Researchers at Karolinska Institutet in Sweden have identified a new so-called pseudogene that regulates the tumour-suppressing PTEN gene. They hope that this pseudogene will be able to control PTEN to reverse the tumour process, make the cancer tumour more sensitive to chemotherapy and to prevent the development of resistance. The findings, which are published in the scientific journal Nature Structural and Molecular Biology, can be of significance in the future development of cancer drugs.
The development of tumours coincides with the activation of several cancer genes as well as the inactivation of other tumour-suppressing genes owing to damage to the DNA and to the fact that the cancer cells manage to switch off the transcription of tumour-suppressor genes. To identify what might be regulating this silencing, the researchers studied PTEN, one of the most commonly inactivated tumour-suppressor genes. It has long been believed that the switching-off process is irreversible, but the team has now shown that silenced PTEN genes in tumour cells can be 'rescued' and re-activated by a 'pseudogene', a type of gene that, unlike normal genes, does not encode an entire protein.
"We identified a new non-protein encoding pseudogene, which determines whether the expression of PTEN is to be switched on or off," says research team member Per Johnsson, doctoral student at Karolinska Institutet's Department of Oncology-Pathology. "What makes this case spectacular is that the gene only produces RNA, the protein's template. It is this RNA that, through a sequence of mechanisms, regulates PTEN. Pseudogenes have been known about for many years, but it was thought that they were only junk material."
No less than 98 per cent of human DNA consists of non-protein encoding genes (i.e. pseudogenes), and by studying these formerly neglected genes the researchers have begun to understand that they are very important and can have an effect without encoding proteins. Using model systems, the team has shown that the new pseudogene can control the expression of PTEN and make tumours more responsive to conventional chemotherapy.
"This means that we might one day be able to re-programme cancer cells to proliferate less, become more normal, and that resistance to chemotherapy can hopefully be avoided," says Per Johnsson. "We also believe that our findings can be very important for the future development of cancer drugs. What we're seeing here is just the tip of the iceberg. The human genome conceals no less than 15,000 or so pseudogenes, and it's not unreasonable to think that many of them are relevant to diseases such as cancer."
'A pseudogene long noncoding RNA network regulates PTEN transcription and translation in human cells', Per Johnsson, Amanda Ackley, Linda Vidarsdottir, Weng-Onn Lui, Martin Corcoran, Dan Grandér och Kevin V. Morris, Nature Structural and Molecular Biology, AOP 24 February 2013, doi: 10.1038/nsmb.2516.
Karolinska Institutet: http://info.ki.se/ki
This press release was posted to serve as a topic for discussion.
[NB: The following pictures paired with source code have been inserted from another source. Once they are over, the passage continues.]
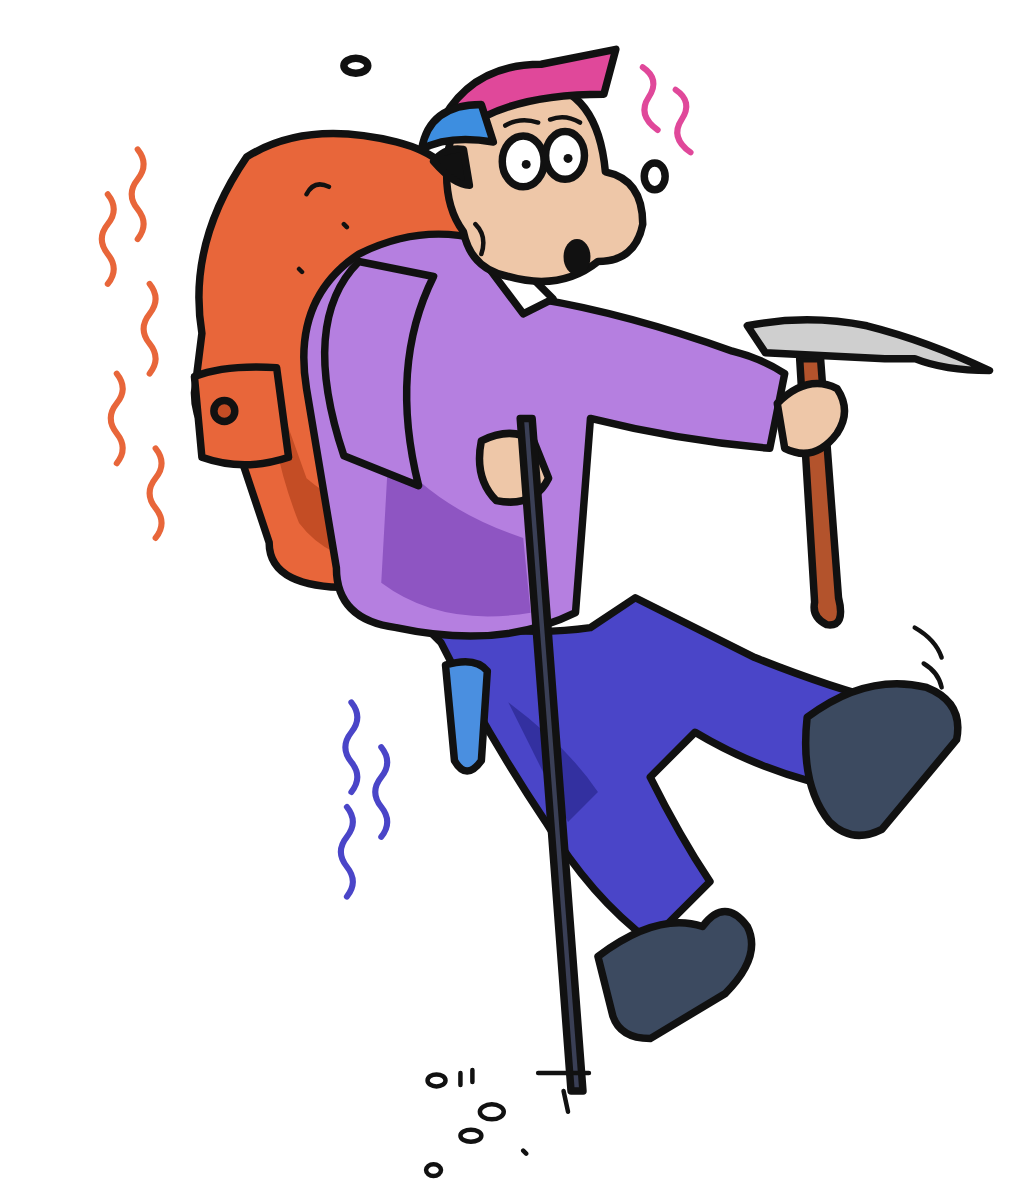
<!DOCTYPE html>
<html lang="en">
<head>
<meta charset="utf-8">
<title>Startled Hiker</title>
<link rel="stylesheet" href="https://fonts.googleapis.com/css2?family=Roboto&display=swap">
<style>
  :root {
    --paper: #ffffff;
    --ink: #111111;
    --pack: #e8663a;
    --pack-shade: #c44d25;
    --jacket: #b57fe0;
    --jacket-shade: #8e55c2;
    --trousers: #4a45c8;
    --trousers-shade: #3330a0;
    --boot: #3c4a60;
    --skin: #eec7a8;
    --cap: #e0489a;
    --cap-brim: #3d8ee0;
    --axe-wood: #b3532c;
    --axe-steel: #cfcfcf;
    --pole: #3a3f55;
    --pocket: #4a8fe0;
  }
  html, body { margin: 0; padding: 0; overflow: hidden; background: var(--paper); }
  body { width: 1021px; height: 1200px; font-family: "Roboto", sans-serif; }
  .hiker-art { display: block; width: 1021px; height: 1200px; }
  .outline { stroke: var(--ink); stroke-width: 5; stroke-linejoin: round; stroke-linecap: round; }
  .thin { stroke: var(--ink); stroke-width: 3; stroke-linecap: round; fill: none; }
  .motion-orange { stroke: var(--pack); stroke-width: 4; fill: none; stroke-linecap: round; }
  .motion-blue { stroke: var(--trousers); stroke-width: 4; fill: none; stroke-linecap: round; }
  .motion-pink { stroke: var(--cap); stroke-width: 4; fill: none; stroke-linecap: round; }
</style>
</head>
<body>
<svg class="hiker-art" viewBox="0 0 683 803" xmlns="http://www.w3.org/2000/svg" role="img" aria-label="Cartoon hiker with backpack, trekking pole and ice axe stumbling in surprise">
  <defs>
    <path id="wiggle" d="M0 0 q8 10 0 20 q-8 10 0 20 q8 10 0 20"/>
  </defs>

  <g class="motion-lines">
    <use href="#wiggle" class="motion-orange" x="92" y="100"/>
    <use href="#wiggle" class="motion-orange" x="72" y="130"/>
    <use href="#wiggle" class="motion-orange" x="100" y="190"/>
    <use href="#wiggle" class="motion-orange" x="78" y="250"/>
    <use href="#wiggle" class="motion-orange" x="104" y="300"/>
    <use href="#wiggle" class="motion-blue" x="235" y="470"/>
    <use href="#wiggle" class="motion-blue" x="255" y="500"/>
    <use href="#wiggle" class="motion-blue" x="232" y="540"/>
    <path class="motion-pink" d="M430 45 q12 8 4 20 q-8 12 6 22"/>
    <path class="motion-pink" d="M452 60 q12 8 4 20 q-8 12 6 22"/>
    <path class="thin" d="M612 420 q14 8 18 20 M618 444 q10 6 12 16"/>
  </g>

  <g class="sweat">
    <ellipse cx="238" cy="44" rx="8" ry="5" class="outline" fill="var(--paper)" stroke-width="3"/>
    <ellipse cx="438" cy="118" rx="7" ry="9" class="outline" fill="var(--paper)" stroke-width="3"/>
  </g>

  <g class="backpack">
    <path class="outline" fill="var(--pack)" d="M165 105 q40 -25 100 -10 q40 10 45 40 l10 230 q-20 25 -80 28 q-60 2 -60 -30 l-20 -60 q-30 -10 -30 -40 l5 -40 q-10 -60 30 -118z"/>
    <path fill="var(--pack-shade)" d="M180 250 q0 50 20 100 q30 40 100 20 l-5 -40 q-50 25 -90 -10z"/>
    <path class="outline" fill="var(--pack)" d="M130 252 q20 -8 55 -6 l8 60 q-30 10 -58 0z"/>
    <circle cx="150" cy="275" r="7" class="outline" fill="var(--pack-shade)" stroke-width="3"/>
    <path class="thin" d="M205 130 q5 -10 15 -5 M230 150 l2 2 M200 180 l2 2 M250 200 l2 2"/>
  </g>

  <g class="trousers">
    <path class="outline" fill="var(--trousers)" d="M265 400 q60 30 130 20 l30 -20 q40 20 80 40 q50 20 90 30 l-20 60 q-60 -10 -110 -40 l-30 30 q20 40 40 70 l-40 40 q-40 -30 -70 -80 q-40 -60 -70 -120z"/>
    <path fill="var(--trousers-shade)" d="M340 470 q40 30 60 60 l-20 20 q-20 -40 -40 -80z"/>
    <path class="outline" fill="var(--pocket)" d="M298 445 q20 -6 28 4 l-4 60 q-10 14 -18 0z" stroke-width="4"/>
  </g>

  <g class="boots">
    <path class="outline" fill="var(--boot)" d="M540 480 q40 -30 80 -20 q25 10 20 35 l-50 60 q-20 10 -35 -5 q-20 -25 -15 -70z"/>
    <path class="outline" fill="var(--boot)" d="M400 640 q40 -30 70 -20 q15 -20 30 0 q10 20 -15 45 l-50 30 q-20 0 -25 -15z"/>
  </g>

  <g class="jacket">
    <path class="outline" fill="var(--jacket)" d="M240 170 q40 -20 80 -10 l40 40 q60 10 130 35 q20 5 35 15 l-10 50 q-60 -5 -120 -20 l-10 130 q-50 25 -120 10 q-40 -5 -40 -40 l-20 -120 q-10 -60 35 -90z"/>
    <path fill="var(--jacket-shade)" d="M260 300 q30 40 90 60 l5 50 q-60 10 -100 -20z"/>
    <path class="outline" fill="var(--jacket)" d="M240 175 q-40 40 -10 130 l50 20 q-20 -80 10 -140z" stroke-width="4"/>
    <path class="outline" fill="var(--paper)" d="M320 170 l30 40 l20 -10 l-30 -30z" stroke-width="4"/>
  </g>

  <g class="ice-axe">
    <path class="outline" fill="var(--axe-wood)" d="M535 240 l14 0 l12 160 q5 20 -8 18 q-10 -5 -8 -15z" stroke-width="4"/>
    <path class="outline" fill="var(--axe-steel)" d="M500 218 q40 -8 80 0 q40 10 82 30 q-30 0 -50 -8 l-20 0 q-40 -2 -80 -4 z" stroke-width="4"/>
  </g>

  <g class="hands">
    <path class="outline" fill="var(--skin)" d="M520 270 q20 -20 40 -10 q10 15 0 30 q-15 20 -35 10z" stroke-width="4"/>
    <path class="outline" fill="var(--skin)" d="M322 295 q20 -10 35 0 l10 25 q-10 20 -35 15 q-15 -15 -10 -40z" stroke-width="4"/>
  </g>

  <g class="trekking-pole">
    <path class="outline" fill="var(--pole)" d="M348 280 l8 0 l34 450 l-8 0z" stroke-width="3"/>
    <path class="thin" d="M360 718 l34 0 M377 730 l3 14"/>
  </g>

  <g class="head">
    <path class="outline" fill="var(--skin)" d="M300 100 q10 -50 60 -45 q40 5 45 60 q25 5 25 35 q-5 25 -30 25 q-25 20 -60 10 q-25 -5 -30 -30 q-15 -20 -10 -55z"/>
    <path class="outline" fill="var(--cap)" d="M292 88 q20 -45 70 -45 q25 -5 50 -10 l-8 30 q-50 0 -80 15z"/>
    <path class="outline" fill="var(--cap-brim)" d="M282 100 q5 -30 40 -30 l8 25 q-30 -5 -48 5z"/>
    <path class="outline" fill="var(--ink)" d="M290 108 q8 -10 20 -8 l4 24 q-10 0 -24 -16z" stroke-width="3"/>
    <ellipse cx="350" cy="108" rx="14" ry="17" class="outline" fill="var(--paper)" stroke-width="3"/>
    <ellipse cx="378" cy="104" rx="13" ry="16" class="outline" fill="var(--paper)" stroke-width="3"/>
    <circle cx="352" cy="110" r="3" fill="var(--ink)"/>
    <circle cx="380" cy="106" r="3" fill="var(--ink)"/>
    <path class="thin" d="M338 84 q10 -6 22 -2 M368 80 q10 -4 20 2"/>
    <ellipse cx="386" cy="172" rx="9" ry="12" fill="var(--ink)"/>
    <path class="thin" d="M318 150 q8 8 4 20"/>
  </g>

  <g class="snow">
    <ellipse cx="292" cy="723" rx="6" ry="4" class="thin"/>
    <ellipse cx="329" cy="744" rx="8" ry="5" class="thin"/>
    <ellipse cx="315" cy="760" rx="7" ry="4" class="thin"/>
    <ellipse cx="290" cy="783" rx="5" ry="4" class="thin"/>
    <path class="thin" d="M308 718 l0 8 M316 716 l0 8 M350 770 l2 2"/>
  </g>
</svg>
</body>
</html>
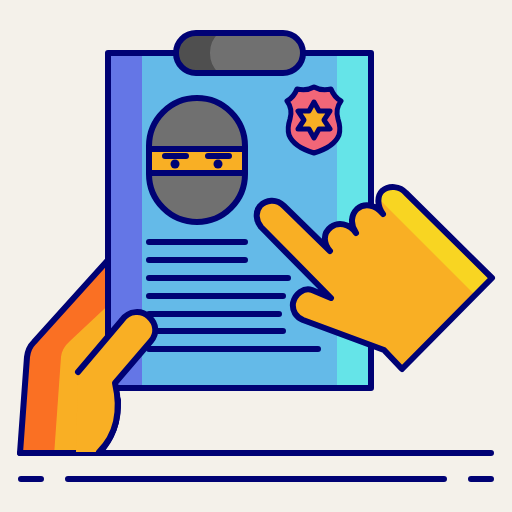
<!DOCTYPE html>
<html lang="en">
<head>
<meta charset="utf-8">
<title>Wanted suspect file</title>
<style>
:root {
  --paper: #f4f1ea;
  --ink: #000274;
  --board: #64bae8;
  --board-shade: #6476e6;
  --board-light: #65e4e8;
  --grey: #707070;
  --grey-dark: #4f4f4f;
  --skin: #f9af24;
  --skin-shade: #fa7023;
  --skin-light: #f8d522;
  --badge: #f26678;
}
html, body { margin: 0; background: var(--paper); overflow: hidden; }
svg { display: block; width: 512px; height: 512px; }
.outline { fill: none; stroke: var(--ink); stroke-width: 6; stroke-linecap: round; stroke-linejoin: round; }
.skin { fill: var(--skin); }
.grey { fill: var(--grey); }
</style>
</head>
<body>
<svg viewBox="0 0 512 512" role="img" aria-label="Two hands holding and pointing at a clipboard with a masked suspect and a police badge">
  <defs>
    <path id="left-arm" d="M108 260L34 342Q28 348 27 357L20 453H99Q119 432 118 400L112 384Z"/>
    <path id="right-hand" d="M330 251L284 206C276 198 266 200 260 206C255 212 256 221 261 227L331 298L312 290C304 287 295 294 293 303C292 311 296 317 303 320L384 350L402 369L492 278L406 193C400 186 389 185 382 191C377 196 377 206 383 214C375 204 364 203 357 209C351 215 350 224 356 233C349 223 338 222 331 227C323 233 323 243 330 251Z"/>
    <rect id="mask" x="149" y="98" width="96" height="124" rx="48"/>
    <rect id="clip" x="176" y="33" width="127" height="40" rx="20"/>
    <clipPath id="left-arm-area"><use href="#left-arm"/></clipPath>
    <clipPath id="right-hand-area"><use href="#right-hand"/></clipPath>
    <clipPath id="mask-area"><use href="#mask"/></clipPath>
    <clipPath id="clip-area"><use href="#clip"/></clipPath>
  </defs>

  <rect width="512" height="512" fill="var(--paper)"/>

  <g id="ground" class="outline">
    <path d="M20 453H491M21 479H41M68 479H444M471 479H491"/>
  </g>

  <g id="holding-arm">
    <use href="#left-arm" class="skin"/>
    <path clip-path="url(#left-arm-area)" fill="var(--skin-shade)" d="M0 240H120V294L70 341Q62 348 61 357L54 456H0Z"/>
    <use href="#left-arm" class="outline"/>
  </g>

  <g id="clipboard">
    <rect x="108" y="53" width="263" height="335" fill="var(--board)"/>
    <rect x="108" y="53" width="34" height="335" fill="var(--board-shade)"/>
    <rect x="337" y="53" width="34" height="335" fill="var(--board-light)"/>
    <rect x="108" y="53" width="263" height="335" class="outline"/>
    <use href="#clip" class="grey"/>
    <path clip-path="url(#clip-area)" fill="var(--grey-dark)" d="M170 30H223Q210 38 210 53Q210 68 223 76H170Z"/>
    <use href="#clip" class="outline"/>
  </g>

  <g id="suspect">
    <use href="#mask" class="grey"/>
    <g clip-path="url(#mask-area)">
      <rect x="146" y="149" width="102" height="24" class="skin"/>
      <path class="outline" d="M149 149H245M149 173H245"/>
    </g>
    <path class="outline" d="M165 156H186M208 156H229"/>
    <circle cx="175" cy="164" r="4.5" fill="var(--ink)"/>
    <circle cx="218" cy="164" r="4.5" fill="var(--ink)"/>
    <use href="#mask" class="outline"/>
  </g>

  <g id="badge" stroke="var(--ink)" stroke-width="5" stroke-linejoin="round">
    <path fill="var(--badge)" d="M314 87Q307 91 297 89Q294 97 287 101Q293 109 290 119Q287 128 289 135C293 145 304 150 314 153C324 150 335 145 339 135Q341 128 338 119Q335 109 341 101Q334 97 331 89Q321 91 314 87Z"/>
    <polygon fill="var(--skin)" points="314,102 319,111 330,111 324,120 330,129 319,129 314,138 309,129 298,129 304,120 298,111 309,111"/>
  </g>

  <path id="report-lines" class="outline" d="M149 242H245M149 260H245M149 278H288M149 296H283M149 314H279M149 331H283M149 349H318"/>

  <g id="holding-thumb">
    <path class="skin" d="M78 372L122 320C129 310 142 310 149 317C157 324 157 334 151 341L115 383Q125 426 99 452L76 452Z"/>
    <path class="outline" d="M78 372L122 320C129 310 142 310 149 317C157 324 157 334 151 341L115 383Q125 426 99 452"/>
  </g>

  <g id="pointing-hand">
    <use href="#right-hand" class="skin"/>
    <path clip-path="url(#right-hand-area)" fill="var(--skin-light)" d="M374 194L476 296L500 278L404 180Z"/>
    <use href="#right-hand" class="outline"/>
  </g>
</svg>
</body>
</html>
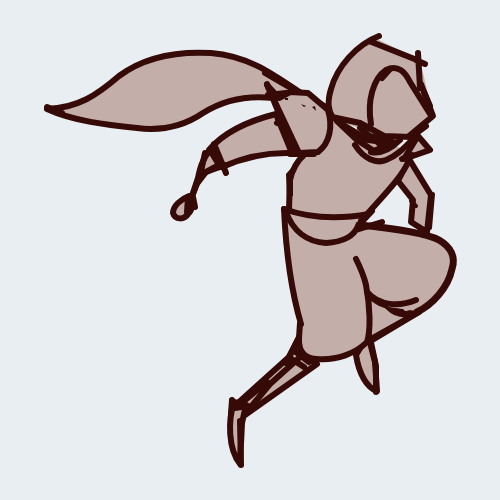
<!DOCTYPE html>
<html lang="en">
<head>
<meta charset="utf-8">
<title>Running hooded figure</title>
<style>
:root { --sky: #e8eef2; --cloth: #c4aeaa; --ink: #360a06; }
html, body { margin: 0; background: var(--sky); overflow: hidden; }
svg { display: block; width: 500px; height: 500px; }
.shape { fill: var(--cloth); stroke: var(--ink); stroke-width: 6; stroke-linecap: round; stroke-linejoin: round; }
.line { fill: none; stroke: var(--ink); stroke-width: 6; stroke-linecap: round; stroke-linejoin: round; }
.fill { fill: var(--cloth); }
.gap { fill: var(--sky); }
.thin { stroke-width: 4; }
.bold { stroke-width: 7; }
.ink { fill: var(--ink); }
</style>
</head>
<body>
<svg viewBox="0 0 500 500" role="img" aria-label="Hooded figure with a flowing scarf, leaping forward">
  <rect width="500" height="500" fill="var(--sky)"/>

  <g id="scarf">
    <path class="shape" d="M47 109C78 108 97 95 119 76C143 58 175 51 211 53C247 56 270 72 298 91L328 108L322 122L273 98C246 95 222 101 203 113C184 126 161 131 137 128C107 125 73 121 47 109Z"/>
    <path class="line" d="M47 107L62 113M265 73L301 94"/>
  </g>

  <g id="far-arm">
    <path class="shape" d="M409 159L431 195L427 232L411 222L413 200L398 181Z"/>
    <path class="line thin" d="M433 194L430 228M411 201L416 206"/>
  </g>

  <g id="back-arm">
    <path class="shape" d="M276 114C248 121 224 132 209 150L204 168L222 167C244 157 265 152 292 153Z"/>
    <path class="shape" d="M210 150C202 160 200 168 198 178L191 199L196 185L206 172L219 165Z"/>
    <path class="line" d="M206 172L225 165M214 144L226 173M205 153L200 176L193 194"/>
    <path class="shape" d="M189 196C181 199 173 206 173 213C175 220 184 220 188 214C193 209 194 204 189 196Z"/>
    <path class="line" d="M188 197L187 212M193 197L195 207"/>
  </g>

  <g id="torso">
    <path class="fill" d="M304 154L330 118L405 150L408 161L398 181L362 220L357 229L289 211L288 175Z"/>
    <path class="line" d="M304 155C296 162 292 171 290 180L289 209M409 160C402 178 380 199 361 221"/>
    <path class="ink" d="M286 174L293 166L293 196L287 198Z"/>
  </g>

  <g id="far-foot">
    <path class="shape" d="M368 335L375 362L377 391C367 388 359 374 356 355Z"/>
    <path class="line" d="M369 333L376 366L376 392"/>
  </g>

  <g id="front-shin">
    <path class="shape" d="M368 292C374 302 385 307 394 306L416 302L419 312L369 342Z"/>
    <path class="line" d="M388 307C395 314 404 316 413 312M395 305L405 315M369 340L419 312"/>
  </g>

  <g id="back-shin">
    <path class="shape" d="M299 338L289 357L238 403L245 415L317 364L301 354Z"/>
    <path class="line" d="M299 337L286 363M238 406L267 382M245 414L270 384L299 358M290 358L304 367M296 352L309 362"/>
    <path class="shape" d="M234 402C228 420 228 449 240 464L242 423L246 405Z"/>
    <path class="line" d="M240 421L241 465M232 400L231 414M235 408L248 406"/>
  </g>

  <g id="trousers">
    <path class="fill" d="M284 210L357 228L425 234C447 241 457 255 453 270C448 288 431 305 416 311L389 307L368 292L369 338C358 354 330 365 303 356L301 324C288 292 286 245 284 210Z"/>
    <path class="line" d="M284 209C286 253 291 290 301 324M300 323L299 338C298 351 305 358 316 359C337 361 356 353 367 342C371 330 370 306 366 285C364 276 360 267 356 259"/>
    <path class="line bold" d="M359 225C390 228 424 232 439 240C451 247 456 257 452 269C448 288 432 305 417 312"/>
    <path class="line" d="M367 292C379 306 399 307 416 300"/>
  </g>

  <g id="belt">
    <path class="line" d="M284 209C306 217 335 220 369 214M286 212C293 231 307 242 326 243C343 242 354 236 358 226L372 211M356 230L382 222"/>
  </g>

  <g id="shoulder">
    <path class="shape" d="M267 85L279 98L290 92L308 93L328 110C333 126 330 143 318 152L299 153Z"/>
    <path class="line" d="M267 84L278 111L297 151M277 123L282 118M268 95L286 93M290 154L314 154"/>
    <path class="ink" d="M285 98h3v2h-3zM301 104l3 3 2-1zM312 107l4 4-1-5z"/>
  </g>

  <g id="hood">
    <path class="fill" d="M330 116C327 86 345 53 377 39L420 60L433 116L414 137L383 137L350 125Z"/>
    <path class="line" d="M379 36C356 45 337 67 331 89C327 102 328 110 333 118M369 41L417 60M418 53L420 88M416 60L425 64M421 84L433 116L409 136"/>
    <path class="line" d="M371 124C367 101 373 79 386 70C398 64 405 72 410 82L430 114"/>
    <path class="line" d="M390 69L382 78M424 92L430 106"/>
    <path class="line" d="M332 117L360 123L384 136L411 137L426 126"/>
  </g>

  <g id="collar">
    <path class="shape" d="M337 121L368 140L391 143L374 151L357 140Z"/>
    <path class="shape" d="M418 136L430 150L404 159L413 144Z"/>
    <path class="line" d="M355 145C364 159 376 164 386 160C397 156 405 147 414 138M371 152C381 154 391 149 400 140M360 128L381 145M366 135L396 143M402 159L412 155"/>
  </g>
</svg>
</body>
</html>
Please comment below. We try our best to only post press releases that are associated with peer reviewed scientific literature. Critical discussions of the research are appreciated. If you need help finding a link to the original article, please contact us on twitter or via e-mail.
Volunteers in Sweden were tricked into thinking their bodies had vanished, and the "superpower" seemed to ease social fears
Scientists have for the first time captured how taste sensations are processed on the tongue
Researchers set hungry mosquitoes loose on identical and fraternal twins. They found that inherited genes do play a role in making you a mosquito magnet.
State education committee passes a bill banning parents exempting kids from vaccination because of "personal beliefs", as lawmakers around the world discuss similar measures
The torturous trial-and-error process of finding the best cancer drug for an individual could be a thing of the past thanks to a couple of clever devices
A flu strain deadly to chickens and turkeys is striking farms in the West and Midwest. This week, it hit an Iowa facility with millions of egg-laying hens. No one knows how it's entering houses.
Doctors, it turns out, often don't follow evidence-based guidelines. One result? Unnecessary tests. Scientists who study this contrariness think they know why.
Analysis of millions of audio files has led one US company to claim that their software can predict how a person’s voice will make a listener feel
Bird flu outbreak now spreading through Midwest poultry could head east with fall migration
A little MRI video seems to settle the decades-old debate about that loud pop of the joints: It's all about bubbles. But imagine an air bag inflating, not the bursting of a balloon.